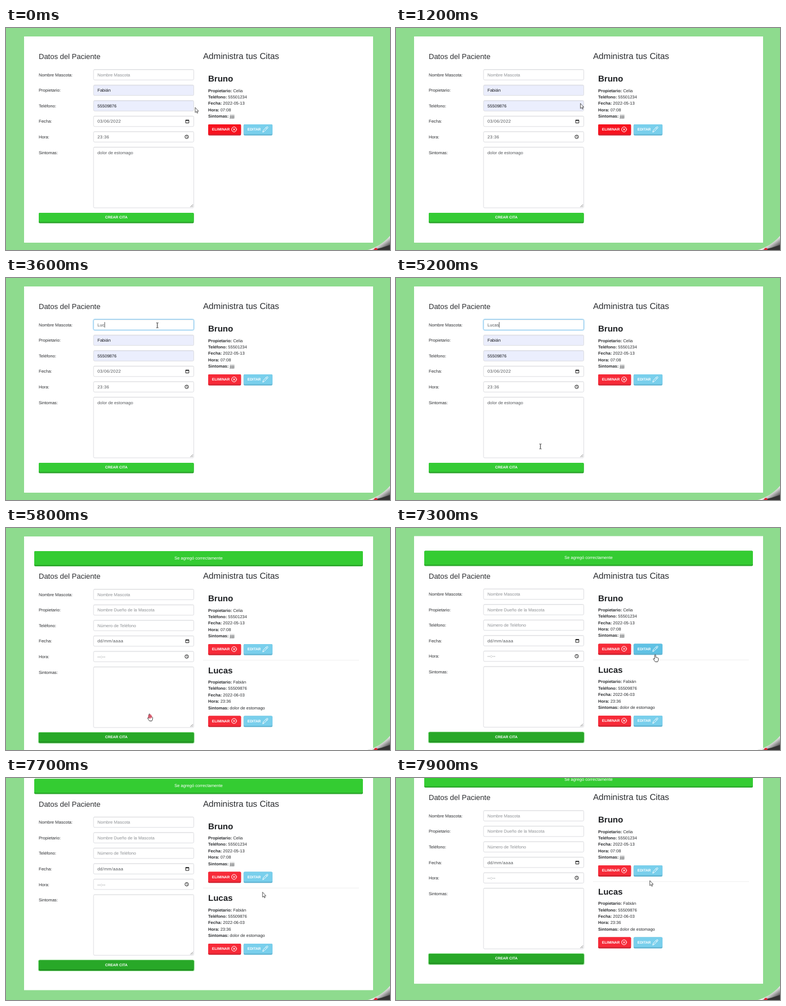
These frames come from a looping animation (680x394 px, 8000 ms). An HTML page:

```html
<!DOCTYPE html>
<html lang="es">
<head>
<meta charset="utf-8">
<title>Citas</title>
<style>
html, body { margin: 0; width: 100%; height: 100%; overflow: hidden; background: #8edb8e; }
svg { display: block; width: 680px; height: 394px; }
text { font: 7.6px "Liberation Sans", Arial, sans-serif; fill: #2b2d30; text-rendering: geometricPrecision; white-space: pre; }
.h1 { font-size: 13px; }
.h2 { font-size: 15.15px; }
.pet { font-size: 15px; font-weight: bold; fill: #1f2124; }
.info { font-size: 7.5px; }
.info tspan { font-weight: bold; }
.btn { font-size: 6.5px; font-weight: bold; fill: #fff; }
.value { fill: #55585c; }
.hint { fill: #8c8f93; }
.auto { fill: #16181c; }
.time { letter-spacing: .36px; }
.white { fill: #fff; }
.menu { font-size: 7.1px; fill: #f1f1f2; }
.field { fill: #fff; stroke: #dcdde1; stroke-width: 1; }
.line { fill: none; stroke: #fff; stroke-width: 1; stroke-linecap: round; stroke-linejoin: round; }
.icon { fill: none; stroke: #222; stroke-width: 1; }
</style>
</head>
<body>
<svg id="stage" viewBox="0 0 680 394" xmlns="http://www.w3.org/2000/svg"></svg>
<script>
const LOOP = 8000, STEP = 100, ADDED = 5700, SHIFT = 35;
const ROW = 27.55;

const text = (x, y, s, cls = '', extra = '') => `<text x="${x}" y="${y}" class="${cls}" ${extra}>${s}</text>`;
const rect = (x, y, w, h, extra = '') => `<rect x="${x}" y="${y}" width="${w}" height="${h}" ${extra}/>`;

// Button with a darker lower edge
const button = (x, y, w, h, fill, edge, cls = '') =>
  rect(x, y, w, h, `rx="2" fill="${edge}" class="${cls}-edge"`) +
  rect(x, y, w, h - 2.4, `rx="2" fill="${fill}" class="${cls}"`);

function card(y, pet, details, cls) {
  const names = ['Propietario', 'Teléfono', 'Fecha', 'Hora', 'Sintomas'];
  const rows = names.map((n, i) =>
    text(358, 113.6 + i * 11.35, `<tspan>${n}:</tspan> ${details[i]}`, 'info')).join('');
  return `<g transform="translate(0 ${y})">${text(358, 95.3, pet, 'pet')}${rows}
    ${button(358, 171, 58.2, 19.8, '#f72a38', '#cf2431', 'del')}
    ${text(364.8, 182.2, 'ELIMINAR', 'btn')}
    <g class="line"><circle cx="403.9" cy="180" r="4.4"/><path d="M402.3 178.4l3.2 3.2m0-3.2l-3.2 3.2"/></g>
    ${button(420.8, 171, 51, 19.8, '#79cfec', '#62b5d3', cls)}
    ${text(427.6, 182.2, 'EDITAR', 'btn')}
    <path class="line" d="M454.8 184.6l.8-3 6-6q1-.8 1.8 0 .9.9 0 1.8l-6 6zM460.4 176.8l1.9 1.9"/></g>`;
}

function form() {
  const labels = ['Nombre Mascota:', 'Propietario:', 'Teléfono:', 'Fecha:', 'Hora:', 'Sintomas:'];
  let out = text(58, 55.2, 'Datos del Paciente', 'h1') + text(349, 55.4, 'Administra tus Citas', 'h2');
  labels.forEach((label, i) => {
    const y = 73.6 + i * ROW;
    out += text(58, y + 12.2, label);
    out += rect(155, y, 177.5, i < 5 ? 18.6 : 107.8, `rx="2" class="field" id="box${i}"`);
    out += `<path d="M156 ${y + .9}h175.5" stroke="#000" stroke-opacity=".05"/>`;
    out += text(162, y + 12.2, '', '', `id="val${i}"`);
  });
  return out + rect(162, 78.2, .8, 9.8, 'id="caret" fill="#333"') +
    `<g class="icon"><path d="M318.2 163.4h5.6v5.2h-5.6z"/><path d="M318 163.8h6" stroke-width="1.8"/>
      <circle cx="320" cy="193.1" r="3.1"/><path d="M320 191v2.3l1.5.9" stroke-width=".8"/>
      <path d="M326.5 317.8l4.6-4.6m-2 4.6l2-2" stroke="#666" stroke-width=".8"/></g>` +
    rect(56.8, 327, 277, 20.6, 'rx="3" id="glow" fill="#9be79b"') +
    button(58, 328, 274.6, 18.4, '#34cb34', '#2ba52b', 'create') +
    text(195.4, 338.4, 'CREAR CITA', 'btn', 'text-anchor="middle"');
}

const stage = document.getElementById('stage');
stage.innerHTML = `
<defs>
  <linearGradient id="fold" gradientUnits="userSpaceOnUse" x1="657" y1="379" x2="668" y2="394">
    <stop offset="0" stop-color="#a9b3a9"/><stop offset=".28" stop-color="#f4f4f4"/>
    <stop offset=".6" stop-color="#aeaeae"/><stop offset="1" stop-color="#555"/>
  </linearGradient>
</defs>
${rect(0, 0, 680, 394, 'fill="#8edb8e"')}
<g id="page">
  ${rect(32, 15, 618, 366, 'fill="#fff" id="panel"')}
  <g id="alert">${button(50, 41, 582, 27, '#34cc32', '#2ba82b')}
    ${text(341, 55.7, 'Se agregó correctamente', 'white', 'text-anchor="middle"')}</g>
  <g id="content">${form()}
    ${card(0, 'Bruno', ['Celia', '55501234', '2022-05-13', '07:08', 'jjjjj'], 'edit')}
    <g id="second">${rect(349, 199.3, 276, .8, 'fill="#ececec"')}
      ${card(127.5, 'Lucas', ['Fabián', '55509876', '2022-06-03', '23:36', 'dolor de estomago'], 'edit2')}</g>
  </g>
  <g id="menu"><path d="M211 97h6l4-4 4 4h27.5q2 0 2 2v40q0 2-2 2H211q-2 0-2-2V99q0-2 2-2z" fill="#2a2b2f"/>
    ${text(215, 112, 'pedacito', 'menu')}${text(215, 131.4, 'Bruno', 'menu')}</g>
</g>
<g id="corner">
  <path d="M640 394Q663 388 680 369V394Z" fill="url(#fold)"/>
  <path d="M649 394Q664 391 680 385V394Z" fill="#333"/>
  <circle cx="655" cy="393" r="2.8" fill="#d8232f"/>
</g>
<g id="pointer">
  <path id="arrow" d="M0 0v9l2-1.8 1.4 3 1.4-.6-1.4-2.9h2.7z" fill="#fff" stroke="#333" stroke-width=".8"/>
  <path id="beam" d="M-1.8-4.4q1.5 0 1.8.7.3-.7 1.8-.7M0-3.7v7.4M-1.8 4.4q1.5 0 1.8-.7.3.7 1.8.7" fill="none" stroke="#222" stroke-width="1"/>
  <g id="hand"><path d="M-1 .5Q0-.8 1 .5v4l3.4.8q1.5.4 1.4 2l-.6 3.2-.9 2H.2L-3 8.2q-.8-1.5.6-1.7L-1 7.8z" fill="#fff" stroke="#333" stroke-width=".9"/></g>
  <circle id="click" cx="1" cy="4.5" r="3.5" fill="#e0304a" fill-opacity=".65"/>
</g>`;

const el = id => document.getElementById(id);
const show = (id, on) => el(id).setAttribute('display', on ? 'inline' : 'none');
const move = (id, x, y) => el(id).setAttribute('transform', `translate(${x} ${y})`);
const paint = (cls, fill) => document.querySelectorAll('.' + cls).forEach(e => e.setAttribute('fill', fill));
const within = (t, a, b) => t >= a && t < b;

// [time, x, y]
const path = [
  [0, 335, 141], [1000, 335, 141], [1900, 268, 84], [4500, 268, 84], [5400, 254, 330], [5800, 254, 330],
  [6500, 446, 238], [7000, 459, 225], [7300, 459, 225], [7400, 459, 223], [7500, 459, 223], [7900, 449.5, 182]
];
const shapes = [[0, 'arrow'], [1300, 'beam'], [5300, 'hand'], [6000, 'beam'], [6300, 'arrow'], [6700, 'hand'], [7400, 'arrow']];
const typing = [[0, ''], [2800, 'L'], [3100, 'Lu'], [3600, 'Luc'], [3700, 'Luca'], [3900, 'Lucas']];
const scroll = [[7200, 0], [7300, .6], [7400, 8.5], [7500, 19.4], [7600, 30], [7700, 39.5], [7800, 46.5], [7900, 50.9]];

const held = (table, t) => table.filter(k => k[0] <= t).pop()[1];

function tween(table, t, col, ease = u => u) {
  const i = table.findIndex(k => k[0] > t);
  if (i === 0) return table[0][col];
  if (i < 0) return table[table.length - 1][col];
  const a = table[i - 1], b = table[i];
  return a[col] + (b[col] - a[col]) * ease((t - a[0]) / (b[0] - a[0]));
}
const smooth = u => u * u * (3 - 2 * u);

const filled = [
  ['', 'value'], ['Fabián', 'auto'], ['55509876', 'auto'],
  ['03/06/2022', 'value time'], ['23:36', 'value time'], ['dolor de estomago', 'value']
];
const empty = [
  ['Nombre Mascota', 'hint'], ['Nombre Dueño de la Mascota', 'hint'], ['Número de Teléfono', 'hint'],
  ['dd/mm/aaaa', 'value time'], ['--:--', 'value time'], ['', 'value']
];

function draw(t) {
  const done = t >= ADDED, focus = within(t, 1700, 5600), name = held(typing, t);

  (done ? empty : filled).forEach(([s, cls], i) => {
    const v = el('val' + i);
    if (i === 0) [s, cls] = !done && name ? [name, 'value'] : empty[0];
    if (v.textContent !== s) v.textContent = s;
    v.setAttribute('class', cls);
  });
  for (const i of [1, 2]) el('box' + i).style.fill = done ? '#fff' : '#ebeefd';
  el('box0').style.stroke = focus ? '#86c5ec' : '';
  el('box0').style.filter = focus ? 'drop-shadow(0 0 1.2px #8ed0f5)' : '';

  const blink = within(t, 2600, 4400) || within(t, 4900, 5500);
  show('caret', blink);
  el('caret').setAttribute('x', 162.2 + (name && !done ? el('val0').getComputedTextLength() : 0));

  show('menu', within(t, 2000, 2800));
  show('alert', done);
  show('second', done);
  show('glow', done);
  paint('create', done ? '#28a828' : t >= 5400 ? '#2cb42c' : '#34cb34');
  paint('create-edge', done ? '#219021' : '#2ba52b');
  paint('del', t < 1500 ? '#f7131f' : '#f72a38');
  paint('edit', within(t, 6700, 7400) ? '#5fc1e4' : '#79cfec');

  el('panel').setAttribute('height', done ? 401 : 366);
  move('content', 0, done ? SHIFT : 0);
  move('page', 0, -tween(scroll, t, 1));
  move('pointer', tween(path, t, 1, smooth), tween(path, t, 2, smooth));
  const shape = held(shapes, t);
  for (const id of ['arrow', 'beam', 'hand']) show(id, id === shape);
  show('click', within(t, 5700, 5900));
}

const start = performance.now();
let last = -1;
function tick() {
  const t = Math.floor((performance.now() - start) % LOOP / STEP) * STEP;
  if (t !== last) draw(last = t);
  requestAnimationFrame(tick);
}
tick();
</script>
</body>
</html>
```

——————

**Activity**
Scan the entries above for the string "size" and copy each line that contains it.

**Finished exercise**
.h1 { font-size: 13px; }
.h2 { font-size: 15.15px; }
.pet { font-size: 15px; font-weight: bold; fill: #1f2124; }
.info { font-size: 7.5px; }
.btn { font-size: 6.5px; font-weight: bold; fill: #fff; }
.menu { font-size: 7.1px; fill: #f1f1f2; }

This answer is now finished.